→ What is required
In the records below, begin at the line that has "--fin: #8456cb;" and stop after the line that has "block; width: 1072px;"; quote those lines verbatim and nothing more.

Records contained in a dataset
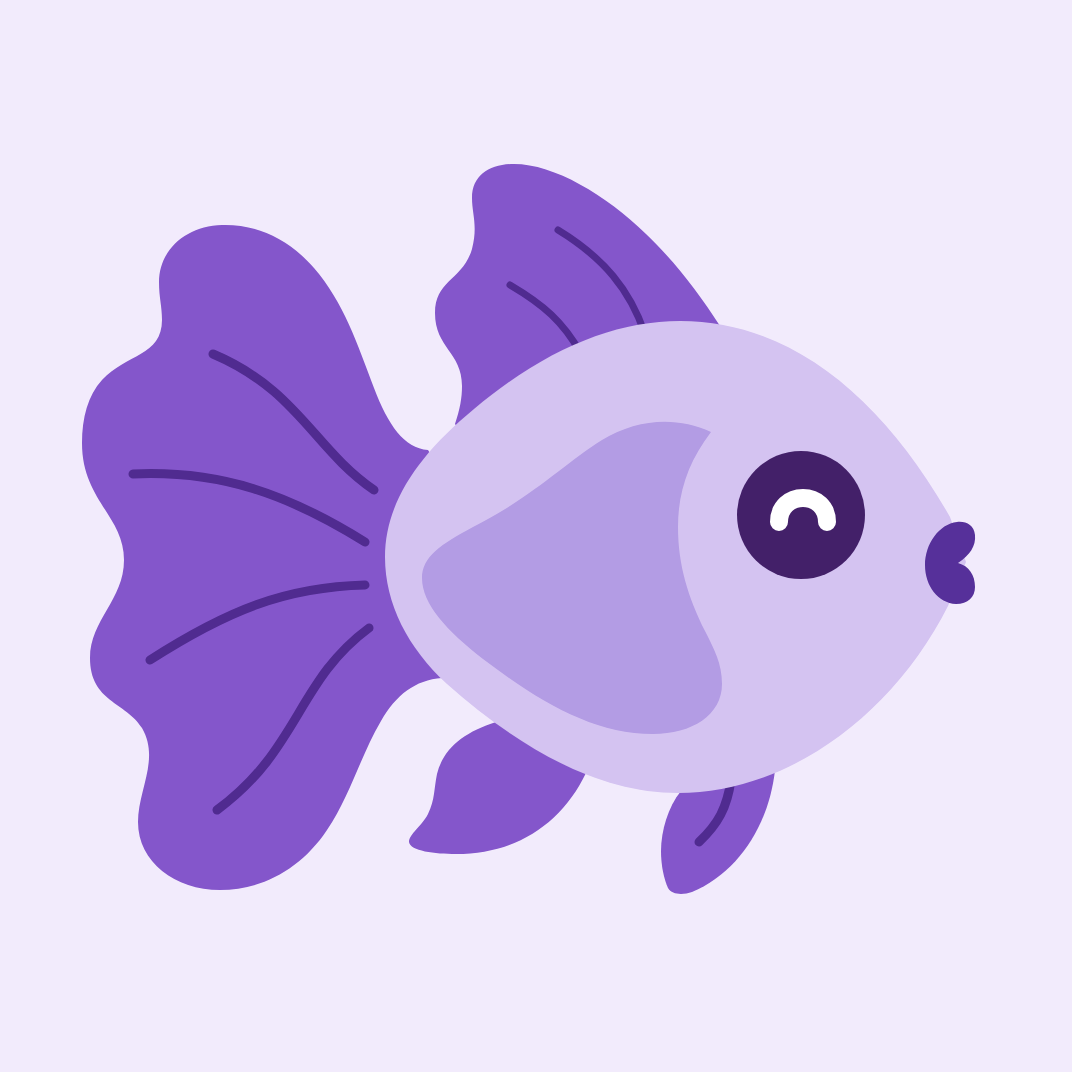
<!DOCTYPE html>
<html lang="en">
<head>
<meta charset="utf-8">
<title>Purple fish</title>
<style>
:root {
  --background: #f2ebfc;
  --fin: #8456cb;
  --fin-line: #502b90;
  --body: #d4c3f1;
  --body-shade: #b39ce4;
  --eye: #432069;
  --lips: #56309a;
  --glint: #ffffff;
}
html, body { margin: 0; background: var(--background); overflow: hidden; }
svg { display: block; width: 1072px; height: 1072px; }
.fins { fill: var(--fin); }
.fin-lines { fill: none; stroke: var(--fin-line); stroke-width: 9; stroke-linecap: round; }
.fin-lines .thin { stroke-width: 7; }
.body { fill: var(--body); }
.body-shade { fill: var(--body-shade); }
.eye { fill: var(--eye); }
.glint { fill: none; stroke: var(--glint); stroke-width: 18; stroke-linecap: round; }
.lips { fill: var(--lips); }
</style>
</head>
<body>
<svg viewBox="0 0 1072 1072" role="img" aria-label="Smiling purple fish with a large fan tail">
  <g class="fins">
    <path id="tail" d="M428 450C404 448 388 425 374 388C357 343 344 303 314 268C287 237 254 224 222 225C186 226 159 250 159 282C159 298 162 306 162 320C162 356 126 354 102 380C88 395 82 418 82 443C82 500 124 516 124 560C124 600 90 620 90 658C90 702 126 702 142 728C160 759 138 790 138 822C138 862 175 890 220 890C262 890 301 869 327 830C350 796 360 757 381 721C396 695 415 680 442 678L500 560Z"/>
    <path id="dorsal-fin" d="M455 424C460 409 462 398 462 386C462 352 435 348 435 313C435 280 463 280 472 249C478 226 472 214 472 198C472 175 490 164 514 164C554 164 606 195 646 234C677 264 698 292 720 326L640 400L480 460Z"/>
    <path id="pelvic-fin" d="M496 722C464 732 443 749 437 774C434 788 435 800 428 814C422 826 409 834 409 842C410 851 435 854 456 854C517 854 562 823 586 773L560 720Z"/>
    <path id="anal-fin" d="M681 791C668 807 661 831 661 851C661 866 664 879 668 888C672 895 683 895 692 892C738 873 769 825 775 770L720 750Z"/>
  </g>
  <g class="fin-lines">
    <path d="M213 354C298 390 314 449 374 490"/>
    <path d="M133 474C220 470 288 494 365 542"/>
    <path d="M150 660C228 610 286 587 365 585"/>
    <path d="M217 810C299 750 297 681 369 628"/>
    <path class="thin" d="M558 230C604 258 630 290 645 334"/>
    <path class="thin" d="M510 285C544 305 563 322 580 352"/>
    <path d="M731 780C727 808 718 824 699 842"/>
  </g>
  <path class="body" d="M385 557C385 504 417 456 474 409C544 350 614 321 680 321C792 321 883 399 950 517L966 562L948 606C892 717 786 793 678 793C596 793 517 746 447 684C408 648 385 604 385 557Z"/>
  <path class="body-shade" d="M711 432C689 461 678 491 678 527C678 565 688 597 705 631C714 649 722 663 722 684C722 715 692 734 653 734C594 734 541 703 483 659C447 631 422 604 422 578C422 557 441 544 473 527C531 498 564 464 602 440C637 419 676 416 711 432Z"/>
  <circle class="eye" cx="801" cy="515" r="64"/>
  <path class="glint" d="M779 522C779 507 790 498 803 498C816 498 827 507 827 522"/>
  <path class="lips" d="M958 563C970 555 976 546 975 535C974 525 966 521 957 522C939 524 925 544 925 565C925 586 938 603 956 604C968 604 975 597 975 587C975 575 969 566 958 563Z"/>
</svg>
</body>
</html>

→ Result of the task
  --fin: #8456cb;
  --fin-line: #502b90;
  --body: #d4c3f1;
  --body-shade: #b39ce4;
  --eye: #432069;
  --lips: #56309a;
  --glint: #ffffff;
}
html, body { margin: 0; background: var(--background); overflow: hidden; }
svg { display: block; width: 1072px; height: 1072px; }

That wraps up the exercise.